___ Records supplied
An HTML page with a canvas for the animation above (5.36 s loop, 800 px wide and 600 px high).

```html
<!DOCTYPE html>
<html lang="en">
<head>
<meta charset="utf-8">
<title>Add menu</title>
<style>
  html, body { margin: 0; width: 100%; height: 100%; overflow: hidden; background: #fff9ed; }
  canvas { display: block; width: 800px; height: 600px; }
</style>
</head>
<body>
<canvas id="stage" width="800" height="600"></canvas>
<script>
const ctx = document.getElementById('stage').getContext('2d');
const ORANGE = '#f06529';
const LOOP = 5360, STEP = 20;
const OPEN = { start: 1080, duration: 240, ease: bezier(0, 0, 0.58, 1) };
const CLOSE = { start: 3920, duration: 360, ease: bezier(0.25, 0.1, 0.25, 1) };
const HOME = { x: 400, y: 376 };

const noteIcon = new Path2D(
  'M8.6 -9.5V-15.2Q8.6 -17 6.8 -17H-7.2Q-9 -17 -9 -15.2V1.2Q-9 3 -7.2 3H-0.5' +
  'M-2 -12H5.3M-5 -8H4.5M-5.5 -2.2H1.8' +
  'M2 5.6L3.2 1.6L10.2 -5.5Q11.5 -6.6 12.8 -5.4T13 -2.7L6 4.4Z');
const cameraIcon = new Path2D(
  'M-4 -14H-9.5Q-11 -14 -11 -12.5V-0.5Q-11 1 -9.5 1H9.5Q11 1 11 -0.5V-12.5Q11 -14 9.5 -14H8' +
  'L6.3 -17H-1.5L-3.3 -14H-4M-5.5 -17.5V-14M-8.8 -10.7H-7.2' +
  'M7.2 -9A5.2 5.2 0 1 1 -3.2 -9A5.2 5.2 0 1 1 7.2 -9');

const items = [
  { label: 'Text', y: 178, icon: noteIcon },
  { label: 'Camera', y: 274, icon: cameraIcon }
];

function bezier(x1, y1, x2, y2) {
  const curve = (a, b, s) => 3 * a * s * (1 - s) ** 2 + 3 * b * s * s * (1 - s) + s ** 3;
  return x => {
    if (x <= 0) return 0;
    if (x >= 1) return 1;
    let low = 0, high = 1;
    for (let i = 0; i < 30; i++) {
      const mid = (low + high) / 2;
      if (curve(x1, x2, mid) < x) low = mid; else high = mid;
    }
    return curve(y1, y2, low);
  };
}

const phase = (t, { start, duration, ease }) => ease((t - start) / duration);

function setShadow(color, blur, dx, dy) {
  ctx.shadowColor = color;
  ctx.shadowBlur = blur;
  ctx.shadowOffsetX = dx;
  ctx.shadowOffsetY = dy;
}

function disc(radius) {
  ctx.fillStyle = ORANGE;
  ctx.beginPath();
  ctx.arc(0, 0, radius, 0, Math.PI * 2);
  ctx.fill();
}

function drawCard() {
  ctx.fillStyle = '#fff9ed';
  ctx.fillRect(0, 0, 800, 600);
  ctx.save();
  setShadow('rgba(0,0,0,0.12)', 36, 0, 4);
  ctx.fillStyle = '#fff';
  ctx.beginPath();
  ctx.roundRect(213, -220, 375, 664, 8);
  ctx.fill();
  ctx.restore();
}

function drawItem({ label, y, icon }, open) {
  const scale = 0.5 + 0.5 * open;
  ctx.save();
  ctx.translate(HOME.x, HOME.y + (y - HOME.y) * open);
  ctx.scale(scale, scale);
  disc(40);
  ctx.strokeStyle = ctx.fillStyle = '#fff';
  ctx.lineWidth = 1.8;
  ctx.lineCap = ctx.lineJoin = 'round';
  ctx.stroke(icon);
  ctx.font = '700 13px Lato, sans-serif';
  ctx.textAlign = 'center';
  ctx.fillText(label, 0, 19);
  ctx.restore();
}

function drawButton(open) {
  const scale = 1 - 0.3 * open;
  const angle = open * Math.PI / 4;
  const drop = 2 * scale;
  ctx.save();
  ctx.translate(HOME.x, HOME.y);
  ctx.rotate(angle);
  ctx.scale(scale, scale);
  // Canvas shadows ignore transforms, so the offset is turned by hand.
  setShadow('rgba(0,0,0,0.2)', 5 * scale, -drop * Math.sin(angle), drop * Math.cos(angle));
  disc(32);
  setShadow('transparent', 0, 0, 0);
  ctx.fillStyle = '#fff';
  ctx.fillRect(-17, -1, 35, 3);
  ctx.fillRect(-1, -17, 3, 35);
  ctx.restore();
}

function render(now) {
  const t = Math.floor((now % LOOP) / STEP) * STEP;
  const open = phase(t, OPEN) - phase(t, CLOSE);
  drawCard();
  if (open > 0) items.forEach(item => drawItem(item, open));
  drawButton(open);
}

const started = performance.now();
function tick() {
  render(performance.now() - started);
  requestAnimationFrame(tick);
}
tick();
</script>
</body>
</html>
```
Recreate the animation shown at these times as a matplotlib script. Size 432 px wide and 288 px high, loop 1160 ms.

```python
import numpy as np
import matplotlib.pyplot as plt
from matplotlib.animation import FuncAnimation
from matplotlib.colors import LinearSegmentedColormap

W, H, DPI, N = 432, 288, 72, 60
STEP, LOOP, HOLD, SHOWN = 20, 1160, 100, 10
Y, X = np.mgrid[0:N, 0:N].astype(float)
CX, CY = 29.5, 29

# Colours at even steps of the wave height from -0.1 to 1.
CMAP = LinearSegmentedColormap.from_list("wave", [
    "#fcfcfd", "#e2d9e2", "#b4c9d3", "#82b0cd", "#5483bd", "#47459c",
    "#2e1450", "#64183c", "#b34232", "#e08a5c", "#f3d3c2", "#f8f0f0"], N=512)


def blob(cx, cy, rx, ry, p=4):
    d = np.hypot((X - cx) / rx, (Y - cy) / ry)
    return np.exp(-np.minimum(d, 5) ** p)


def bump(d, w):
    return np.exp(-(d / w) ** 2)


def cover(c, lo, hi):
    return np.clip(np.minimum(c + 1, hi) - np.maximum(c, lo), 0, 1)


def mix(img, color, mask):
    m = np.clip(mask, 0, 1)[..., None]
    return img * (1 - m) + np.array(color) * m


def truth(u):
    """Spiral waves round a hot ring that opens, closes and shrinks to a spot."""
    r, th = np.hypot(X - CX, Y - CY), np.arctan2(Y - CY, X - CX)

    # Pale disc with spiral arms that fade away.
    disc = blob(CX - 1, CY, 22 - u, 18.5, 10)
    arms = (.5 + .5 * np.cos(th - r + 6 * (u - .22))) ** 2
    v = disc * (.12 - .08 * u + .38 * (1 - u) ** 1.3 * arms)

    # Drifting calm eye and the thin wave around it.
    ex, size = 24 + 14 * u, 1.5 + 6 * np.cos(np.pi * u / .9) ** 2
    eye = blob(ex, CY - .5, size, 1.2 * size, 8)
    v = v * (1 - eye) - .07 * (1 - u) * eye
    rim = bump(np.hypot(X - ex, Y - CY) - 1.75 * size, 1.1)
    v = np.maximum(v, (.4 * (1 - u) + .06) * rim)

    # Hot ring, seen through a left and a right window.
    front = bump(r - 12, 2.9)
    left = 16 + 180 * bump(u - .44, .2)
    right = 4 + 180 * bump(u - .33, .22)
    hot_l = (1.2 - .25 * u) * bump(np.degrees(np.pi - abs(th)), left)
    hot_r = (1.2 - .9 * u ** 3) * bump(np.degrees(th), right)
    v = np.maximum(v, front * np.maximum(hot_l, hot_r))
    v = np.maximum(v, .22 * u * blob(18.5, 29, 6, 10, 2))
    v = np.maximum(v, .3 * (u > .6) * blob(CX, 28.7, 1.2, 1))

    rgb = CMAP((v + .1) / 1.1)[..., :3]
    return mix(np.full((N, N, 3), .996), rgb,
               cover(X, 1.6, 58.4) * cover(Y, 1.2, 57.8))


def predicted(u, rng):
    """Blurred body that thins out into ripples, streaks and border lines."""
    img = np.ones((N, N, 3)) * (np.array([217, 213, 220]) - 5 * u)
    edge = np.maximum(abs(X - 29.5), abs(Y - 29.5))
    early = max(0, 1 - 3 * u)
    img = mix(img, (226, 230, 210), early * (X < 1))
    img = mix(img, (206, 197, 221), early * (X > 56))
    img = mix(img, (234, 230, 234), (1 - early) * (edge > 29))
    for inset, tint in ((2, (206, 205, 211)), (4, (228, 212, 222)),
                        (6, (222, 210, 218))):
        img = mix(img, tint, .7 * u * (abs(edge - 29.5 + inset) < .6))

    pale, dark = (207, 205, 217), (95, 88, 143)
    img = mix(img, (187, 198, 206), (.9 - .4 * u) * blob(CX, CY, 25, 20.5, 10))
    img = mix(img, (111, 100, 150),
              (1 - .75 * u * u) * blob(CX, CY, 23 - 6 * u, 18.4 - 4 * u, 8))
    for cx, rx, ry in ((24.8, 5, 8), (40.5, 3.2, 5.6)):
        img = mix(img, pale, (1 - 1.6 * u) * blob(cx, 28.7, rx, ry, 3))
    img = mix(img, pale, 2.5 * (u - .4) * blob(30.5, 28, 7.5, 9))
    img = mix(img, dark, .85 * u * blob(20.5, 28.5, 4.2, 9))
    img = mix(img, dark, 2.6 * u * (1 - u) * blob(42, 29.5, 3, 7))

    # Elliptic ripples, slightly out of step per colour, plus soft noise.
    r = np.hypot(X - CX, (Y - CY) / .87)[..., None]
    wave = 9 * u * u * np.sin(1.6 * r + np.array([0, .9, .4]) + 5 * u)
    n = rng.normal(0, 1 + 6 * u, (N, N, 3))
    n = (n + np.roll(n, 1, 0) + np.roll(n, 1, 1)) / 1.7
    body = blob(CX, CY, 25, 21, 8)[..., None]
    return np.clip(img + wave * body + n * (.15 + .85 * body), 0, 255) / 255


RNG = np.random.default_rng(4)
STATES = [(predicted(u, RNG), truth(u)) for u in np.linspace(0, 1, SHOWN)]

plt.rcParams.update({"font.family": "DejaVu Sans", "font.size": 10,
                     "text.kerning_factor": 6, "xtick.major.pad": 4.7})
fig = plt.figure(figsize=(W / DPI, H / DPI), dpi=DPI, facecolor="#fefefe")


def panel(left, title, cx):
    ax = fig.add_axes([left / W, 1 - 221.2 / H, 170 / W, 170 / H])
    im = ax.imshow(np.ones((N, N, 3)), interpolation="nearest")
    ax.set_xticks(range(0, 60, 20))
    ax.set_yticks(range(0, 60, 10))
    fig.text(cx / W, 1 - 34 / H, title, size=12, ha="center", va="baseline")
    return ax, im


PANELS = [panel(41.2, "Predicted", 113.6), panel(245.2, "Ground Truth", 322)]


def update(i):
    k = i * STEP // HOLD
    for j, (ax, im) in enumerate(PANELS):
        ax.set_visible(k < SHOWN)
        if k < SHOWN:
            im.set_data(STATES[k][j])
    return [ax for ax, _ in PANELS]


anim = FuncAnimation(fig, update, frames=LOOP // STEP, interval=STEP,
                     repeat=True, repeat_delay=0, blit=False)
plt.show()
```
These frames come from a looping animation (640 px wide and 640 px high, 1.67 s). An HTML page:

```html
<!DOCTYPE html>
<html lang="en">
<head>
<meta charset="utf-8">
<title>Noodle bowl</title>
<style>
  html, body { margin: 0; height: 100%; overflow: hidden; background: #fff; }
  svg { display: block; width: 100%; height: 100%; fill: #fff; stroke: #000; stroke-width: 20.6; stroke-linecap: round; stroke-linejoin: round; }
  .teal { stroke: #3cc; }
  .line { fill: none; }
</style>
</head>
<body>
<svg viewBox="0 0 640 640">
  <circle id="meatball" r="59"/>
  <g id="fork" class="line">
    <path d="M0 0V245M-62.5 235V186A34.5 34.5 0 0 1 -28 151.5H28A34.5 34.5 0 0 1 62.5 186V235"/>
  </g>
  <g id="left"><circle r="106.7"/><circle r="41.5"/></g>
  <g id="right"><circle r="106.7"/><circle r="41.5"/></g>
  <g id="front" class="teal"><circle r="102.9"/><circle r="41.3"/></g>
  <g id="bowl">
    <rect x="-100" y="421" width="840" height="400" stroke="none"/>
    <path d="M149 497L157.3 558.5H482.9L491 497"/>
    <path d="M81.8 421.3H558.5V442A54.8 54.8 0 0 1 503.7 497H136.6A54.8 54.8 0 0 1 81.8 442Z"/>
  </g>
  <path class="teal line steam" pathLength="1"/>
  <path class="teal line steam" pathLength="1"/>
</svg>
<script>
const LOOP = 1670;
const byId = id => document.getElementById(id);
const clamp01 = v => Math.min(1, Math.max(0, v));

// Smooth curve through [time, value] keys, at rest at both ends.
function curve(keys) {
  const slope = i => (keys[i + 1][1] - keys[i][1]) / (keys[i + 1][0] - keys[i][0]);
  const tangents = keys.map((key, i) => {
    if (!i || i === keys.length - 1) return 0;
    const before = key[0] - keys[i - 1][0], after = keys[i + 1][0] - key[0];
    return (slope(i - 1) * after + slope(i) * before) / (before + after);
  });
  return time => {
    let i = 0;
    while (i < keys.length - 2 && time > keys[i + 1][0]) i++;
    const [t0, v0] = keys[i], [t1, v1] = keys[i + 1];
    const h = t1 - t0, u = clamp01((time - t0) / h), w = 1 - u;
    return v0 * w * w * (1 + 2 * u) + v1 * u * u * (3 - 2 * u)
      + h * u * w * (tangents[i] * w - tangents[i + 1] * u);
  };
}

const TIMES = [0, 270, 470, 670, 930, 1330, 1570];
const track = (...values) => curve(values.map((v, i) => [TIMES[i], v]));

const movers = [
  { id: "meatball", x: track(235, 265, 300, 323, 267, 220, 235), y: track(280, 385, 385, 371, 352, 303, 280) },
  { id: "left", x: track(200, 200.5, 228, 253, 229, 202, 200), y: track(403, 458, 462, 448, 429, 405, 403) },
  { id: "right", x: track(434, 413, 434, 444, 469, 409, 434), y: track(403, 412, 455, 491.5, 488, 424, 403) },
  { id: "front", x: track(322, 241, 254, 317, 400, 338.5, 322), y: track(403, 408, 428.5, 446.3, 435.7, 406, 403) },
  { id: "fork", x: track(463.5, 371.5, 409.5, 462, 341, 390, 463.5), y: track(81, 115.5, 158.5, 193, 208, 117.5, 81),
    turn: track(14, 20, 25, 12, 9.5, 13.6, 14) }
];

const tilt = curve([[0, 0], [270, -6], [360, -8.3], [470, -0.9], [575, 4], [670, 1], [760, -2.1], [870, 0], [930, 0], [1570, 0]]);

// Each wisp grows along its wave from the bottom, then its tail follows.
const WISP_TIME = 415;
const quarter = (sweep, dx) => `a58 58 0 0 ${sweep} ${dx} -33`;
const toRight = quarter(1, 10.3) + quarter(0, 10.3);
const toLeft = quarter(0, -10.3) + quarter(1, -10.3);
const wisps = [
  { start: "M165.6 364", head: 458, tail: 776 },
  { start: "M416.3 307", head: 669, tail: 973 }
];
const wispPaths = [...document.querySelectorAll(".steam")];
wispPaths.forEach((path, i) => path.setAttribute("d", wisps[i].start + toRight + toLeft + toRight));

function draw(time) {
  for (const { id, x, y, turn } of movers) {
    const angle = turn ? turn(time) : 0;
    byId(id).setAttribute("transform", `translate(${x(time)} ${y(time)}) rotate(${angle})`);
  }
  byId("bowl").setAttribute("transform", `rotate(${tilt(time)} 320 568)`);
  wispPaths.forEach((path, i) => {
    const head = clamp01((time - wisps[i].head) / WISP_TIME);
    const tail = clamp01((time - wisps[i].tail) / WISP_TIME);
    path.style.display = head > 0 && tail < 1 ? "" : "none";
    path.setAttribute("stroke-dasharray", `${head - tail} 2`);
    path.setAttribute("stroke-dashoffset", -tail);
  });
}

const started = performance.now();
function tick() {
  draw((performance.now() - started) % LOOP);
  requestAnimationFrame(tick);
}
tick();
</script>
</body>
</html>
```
______
**Required action**
Taking the records above as input, show every line in which the word "blob" is present.

**Response area**
def blob(cx, cy, rx, ry, p=4):
    disc = blob(CX - 1, CY, 22 - u, 18.5, 10)
    eye = blob(ex, CY - .5, size, 1.2 * size, 8)
    v = np.maximum(v, .22 * u * blob(18.5, 29, 6, 10, 2))
    v = np.maximum(v, .3 * (u > .6) * blob(CX, 28.7, 1.2, 1))
    img = mix(img, (187, 198, 206), (.9 - .4 * u) * blob(CX, CY, 25, 20.5, 10))
              (1 - .75 * u * u) * blob(CX, CY, 23 - 6 * u, 18.4 - 4 * u, 8))
        img = mix(img, pale, (1 - 1.6 * u) * blob(cx, 28.7, rx, ry, 3))
    img = mix(img, pale, 2.5 * (u - .4) * blob(30.5, 28, 7.5, 9))
    img = mix(img, dark, .85 * u * blob(20.5, 28.5, 4.2, 9))
    img = mix(img, dark, 2.6 * u * (1 - u) * blob(42, 29.5, 3, 7))
    body = blob(CX, CY, 25, 21, 8)[..., None]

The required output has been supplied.